DRC's opposition letter to HUD’s proposed changes

DRC helps hundreds of Californians with disabilities to access public housing every year. In our experience, many mixed status American families are comprised of one or more children who have a recognized status and caregivers who do not have a recognized immigration status.

 

DRC's opposition letter to HUD’s proposed changes

DRC helps hundreds of Californians with disabilities to access public housing every year. In our experience, many mixed status American families are comprised of one or more children who have a recognized status and caregivers who do not have a recognized immigration status. Under existing rules, HUD already funds only the members with a recognized status. But under the proposed rule, such children would not be eligible for housing despite their recognized immigration status. The proposed rule puts children with disabilities from mixed status families at particular risk of harm. HUD should leave longstanding rules in place and withdraw the proposed rule in its entirety.

Read DRC’s full letter below.

July 9, 2019

Office of General Counsel, Rules Docket Clerk
Department of Housing and Urban Development
Submitted via www.regulations.gov

Opposition to Proposed Rule FR-6124-P-01 (RIN 2501-AD89)

Dear Counsel:

Disability Rights California, the largest disability rights group in the nation, writes to voice our strong opposition to HUD’s proposed changes regarding “verification of eligible status,” published in the Federal Register on May 10, 2019 (RIN 2501-AD89; HUD Docket No. FR-6124-P-01). DRC helps hundreds of Californians with disabilities to access public housing every year. In our experience, many mixed status American families are comprised of one or more children who have a recognized status and caregivers who do not have a recognized immigration status. Under existing rules, HUD already funds only the members with a recognized status. But under the proposed rule, such children would not be eligible for housing despite their recognized immigration status. The proposed rule puts children with disabilities from mixed status families at particular risk of harm. HUD should leave longstanding rules in place and withdraw the proposed rule in its entirety.

DRC is the protection and advocacy agency for California, established by federal law established to protect and advocate for the rights of all people with disabilities in our state. Last year we helped almost 25,000 people. Hundreds of thousands more were helped because of our litigation, policy work, trainings and publications.

DRC is addressing the California affordable, accessible housing crisis through a variety of means. We provide technical assistance to clients and their advocates. We provide direct legal services to obtain eligibility for a range of benefits and services that foster sustainable housing. We defend evictions that are based on our clients’ disabilities. We engage in policy advocacy such as this letter. And when public and private entities refuse to follow the law, we litigate.

People with disabilities comprise a large percentage of the individuals served by HUD programs. People with disabilities often have fewer financial resources than nondisabled cohorts and remain among the country’s poorest classes of people. And they all too often face discrimination when seeking jobs and housing.
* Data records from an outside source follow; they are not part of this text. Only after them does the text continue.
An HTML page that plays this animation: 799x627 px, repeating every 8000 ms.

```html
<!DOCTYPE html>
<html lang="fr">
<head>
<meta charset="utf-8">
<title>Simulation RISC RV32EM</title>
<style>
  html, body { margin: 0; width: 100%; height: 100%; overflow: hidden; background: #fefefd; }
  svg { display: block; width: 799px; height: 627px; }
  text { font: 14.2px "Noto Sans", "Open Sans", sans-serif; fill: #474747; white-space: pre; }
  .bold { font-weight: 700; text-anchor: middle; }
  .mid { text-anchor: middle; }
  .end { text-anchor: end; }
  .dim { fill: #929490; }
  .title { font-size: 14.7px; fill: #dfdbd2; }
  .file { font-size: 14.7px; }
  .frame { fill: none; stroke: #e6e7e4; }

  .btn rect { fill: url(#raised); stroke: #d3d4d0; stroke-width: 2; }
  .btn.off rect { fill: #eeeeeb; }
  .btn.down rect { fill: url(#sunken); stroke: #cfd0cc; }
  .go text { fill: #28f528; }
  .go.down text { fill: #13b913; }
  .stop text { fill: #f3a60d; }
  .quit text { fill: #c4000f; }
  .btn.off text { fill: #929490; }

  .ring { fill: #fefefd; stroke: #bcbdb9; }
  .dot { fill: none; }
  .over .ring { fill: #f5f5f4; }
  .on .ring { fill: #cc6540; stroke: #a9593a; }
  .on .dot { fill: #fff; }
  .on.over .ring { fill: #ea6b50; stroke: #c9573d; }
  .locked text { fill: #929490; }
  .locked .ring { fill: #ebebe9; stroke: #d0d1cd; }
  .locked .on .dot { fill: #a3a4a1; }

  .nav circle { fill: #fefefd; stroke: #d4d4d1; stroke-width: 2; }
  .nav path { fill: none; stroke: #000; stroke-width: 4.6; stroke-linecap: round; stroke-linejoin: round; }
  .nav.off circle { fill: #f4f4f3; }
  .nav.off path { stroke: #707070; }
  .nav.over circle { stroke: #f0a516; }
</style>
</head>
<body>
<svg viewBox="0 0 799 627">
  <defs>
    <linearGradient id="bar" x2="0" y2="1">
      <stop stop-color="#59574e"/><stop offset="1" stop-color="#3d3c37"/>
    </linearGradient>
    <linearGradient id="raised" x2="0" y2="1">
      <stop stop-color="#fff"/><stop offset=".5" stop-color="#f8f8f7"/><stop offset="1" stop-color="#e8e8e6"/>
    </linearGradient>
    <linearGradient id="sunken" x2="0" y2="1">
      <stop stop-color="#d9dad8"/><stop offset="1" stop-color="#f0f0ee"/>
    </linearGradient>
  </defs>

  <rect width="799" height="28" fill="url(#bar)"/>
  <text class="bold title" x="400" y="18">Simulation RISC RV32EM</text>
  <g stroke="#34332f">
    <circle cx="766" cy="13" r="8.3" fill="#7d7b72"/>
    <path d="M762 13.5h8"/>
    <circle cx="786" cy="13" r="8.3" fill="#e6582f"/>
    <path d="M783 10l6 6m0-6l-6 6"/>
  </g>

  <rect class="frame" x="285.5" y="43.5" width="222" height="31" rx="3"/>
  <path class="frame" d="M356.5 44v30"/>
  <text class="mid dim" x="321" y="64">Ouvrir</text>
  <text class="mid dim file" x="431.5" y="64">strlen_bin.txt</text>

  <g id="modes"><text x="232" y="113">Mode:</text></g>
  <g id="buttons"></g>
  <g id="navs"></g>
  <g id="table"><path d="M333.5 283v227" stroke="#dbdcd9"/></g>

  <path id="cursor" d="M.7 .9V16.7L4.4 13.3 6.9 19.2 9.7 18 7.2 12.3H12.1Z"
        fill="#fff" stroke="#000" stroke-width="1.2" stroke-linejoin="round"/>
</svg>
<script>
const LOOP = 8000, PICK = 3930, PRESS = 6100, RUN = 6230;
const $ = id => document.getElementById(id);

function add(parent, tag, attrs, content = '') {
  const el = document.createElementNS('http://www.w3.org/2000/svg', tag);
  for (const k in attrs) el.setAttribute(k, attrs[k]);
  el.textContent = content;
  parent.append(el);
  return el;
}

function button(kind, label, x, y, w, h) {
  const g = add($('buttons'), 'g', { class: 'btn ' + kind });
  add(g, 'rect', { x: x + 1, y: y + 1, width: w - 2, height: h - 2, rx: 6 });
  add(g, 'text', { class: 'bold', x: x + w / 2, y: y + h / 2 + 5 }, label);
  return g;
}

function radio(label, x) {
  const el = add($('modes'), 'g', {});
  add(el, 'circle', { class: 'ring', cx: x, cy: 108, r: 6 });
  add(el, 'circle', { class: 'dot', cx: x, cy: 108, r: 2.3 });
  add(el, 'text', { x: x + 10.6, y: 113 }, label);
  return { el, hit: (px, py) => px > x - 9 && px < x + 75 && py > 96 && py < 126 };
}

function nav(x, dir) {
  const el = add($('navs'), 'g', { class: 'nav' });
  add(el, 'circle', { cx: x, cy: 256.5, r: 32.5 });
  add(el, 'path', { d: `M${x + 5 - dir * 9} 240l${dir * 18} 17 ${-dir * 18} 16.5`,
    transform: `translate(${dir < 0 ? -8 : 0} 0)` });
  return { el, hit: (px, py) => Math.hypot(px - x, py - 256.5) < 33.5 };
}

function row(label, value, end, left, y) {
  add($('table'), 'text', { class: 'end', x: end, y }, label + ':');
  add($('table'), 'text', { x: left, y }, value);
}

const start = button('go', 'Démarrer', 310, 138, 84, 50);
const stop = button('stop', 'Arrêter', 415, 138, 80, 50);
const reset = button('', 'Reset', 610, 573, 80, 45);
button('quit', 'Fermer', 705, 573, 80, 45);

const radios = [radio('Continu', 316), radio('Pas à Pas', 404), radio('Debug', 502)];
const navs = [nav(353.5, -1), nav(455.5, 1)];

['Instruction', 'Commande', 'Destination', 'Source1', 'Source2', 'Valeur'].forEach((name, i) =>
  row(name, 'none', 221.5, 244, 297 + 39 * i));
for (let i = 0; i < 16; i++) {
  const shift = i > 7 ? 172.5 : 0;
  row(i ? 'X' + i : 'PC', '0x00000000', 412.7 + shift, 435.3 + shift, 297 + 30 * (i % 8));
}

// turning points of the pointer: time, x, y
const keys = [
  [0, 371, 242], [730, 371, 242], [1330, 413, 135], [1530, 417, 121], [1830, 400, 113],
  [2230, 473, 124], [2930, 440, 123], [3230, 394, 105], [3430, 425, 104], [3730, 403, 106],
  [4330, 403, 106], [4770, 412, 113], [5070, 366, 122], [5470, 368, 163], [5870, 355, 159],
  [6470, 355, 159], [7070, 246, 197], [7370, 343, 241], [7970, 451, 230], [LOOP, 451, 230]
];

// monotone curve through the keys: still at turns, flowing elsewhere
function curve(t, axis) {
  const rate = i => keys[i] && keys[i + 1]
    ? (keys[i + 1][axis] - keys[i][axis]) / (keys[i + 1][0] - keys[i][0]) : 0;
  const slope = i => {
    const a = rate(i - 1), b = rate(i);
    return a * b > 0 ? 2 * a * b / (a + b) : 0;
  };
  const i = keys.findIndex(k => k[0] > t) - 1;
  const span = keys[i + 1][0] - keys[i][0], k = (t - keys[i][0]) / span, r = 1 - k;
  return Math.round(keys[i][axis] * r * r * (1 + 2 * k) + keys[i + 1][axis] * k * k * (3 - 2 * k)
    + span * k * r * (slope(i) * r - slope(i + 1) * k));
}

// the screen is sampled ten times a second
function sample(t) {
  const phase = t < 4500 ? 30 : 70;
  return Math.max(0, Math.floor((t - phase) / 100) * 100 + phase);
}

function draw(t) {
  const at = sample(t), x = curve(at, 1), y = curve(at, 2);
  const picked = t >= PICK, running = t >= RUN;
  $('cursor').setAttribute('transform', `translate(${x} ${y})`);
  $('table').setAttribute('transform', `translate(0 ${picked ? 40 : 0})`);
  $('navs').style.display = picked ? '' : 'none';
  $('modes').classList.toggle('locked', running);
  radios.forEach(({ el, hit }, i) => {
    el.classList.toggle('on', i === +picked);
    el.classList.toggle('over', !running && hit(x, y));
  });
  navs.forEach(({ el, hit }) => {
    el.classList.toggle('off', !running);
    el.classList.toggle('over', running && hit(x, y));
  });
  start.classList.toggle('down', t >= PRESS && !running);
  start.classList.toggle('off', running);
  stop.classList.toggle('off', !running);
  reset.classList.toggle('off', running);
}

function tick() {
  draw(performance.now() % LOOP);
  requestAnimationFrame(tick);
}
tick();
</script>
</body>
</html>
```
Termination of assistance under the proposed rule could put people with disabilities at heightened risk of homelessness.

DRC agrees that the current waitlist system for access to Public Housing Authorities is unworkable, leaving millions of Americans in the lurch. But HUD’s own impact analysis concedes that fewer people will likely reach the end of the waitlist and receive housing under this rule. While we could endorse many proposed solutions to the waitlist problem, this rule is no such proposed solution. Thus, we oppose the rule strongly.

The lack of accessible, affordable housing is a continuing and significant barrier to integrated community living, making it difficult for people with disabilities to move from segregated facilities into the community, and putting many people with disabilities at risk of unnecessary institutionalization or homelessness.

A combination of current federal and state laws help low income people with disabilities remain in their homes and with their families. Inclusion of people with disabilities is mandated because our country historically forced many out of their homes and instead locked them in institutions. All people should be able to live in safe, accessible housing regardless of immigration status.

Community living makes sound economic sense for the nation. Study after study has proven the obvious: the forced institutionalization of people with disabilities is always drastically more expensive than providing appropriate support to allow them to live in their community. HUD’s programs are a vital component to low-cost community living opportunities.

We urge HUD to immediately withdraw its current proposal, and dedicate its efforts to advancing policies that strengthen—rather than undermine— the ability of people with disabilities to support themselves and their families regardless of immigration status. If we want our communities to thrive, everyone in those communities must be able to stay together and get the care, services and support they need to remain healthy and productive.

Please contact me at ben.conway@disabilityrightsca.org for further information.

Sincerely,
Ben Conway's signature
Ben Conway
Litigation Counsel, Civil Rights Practice Group
Disability Rights California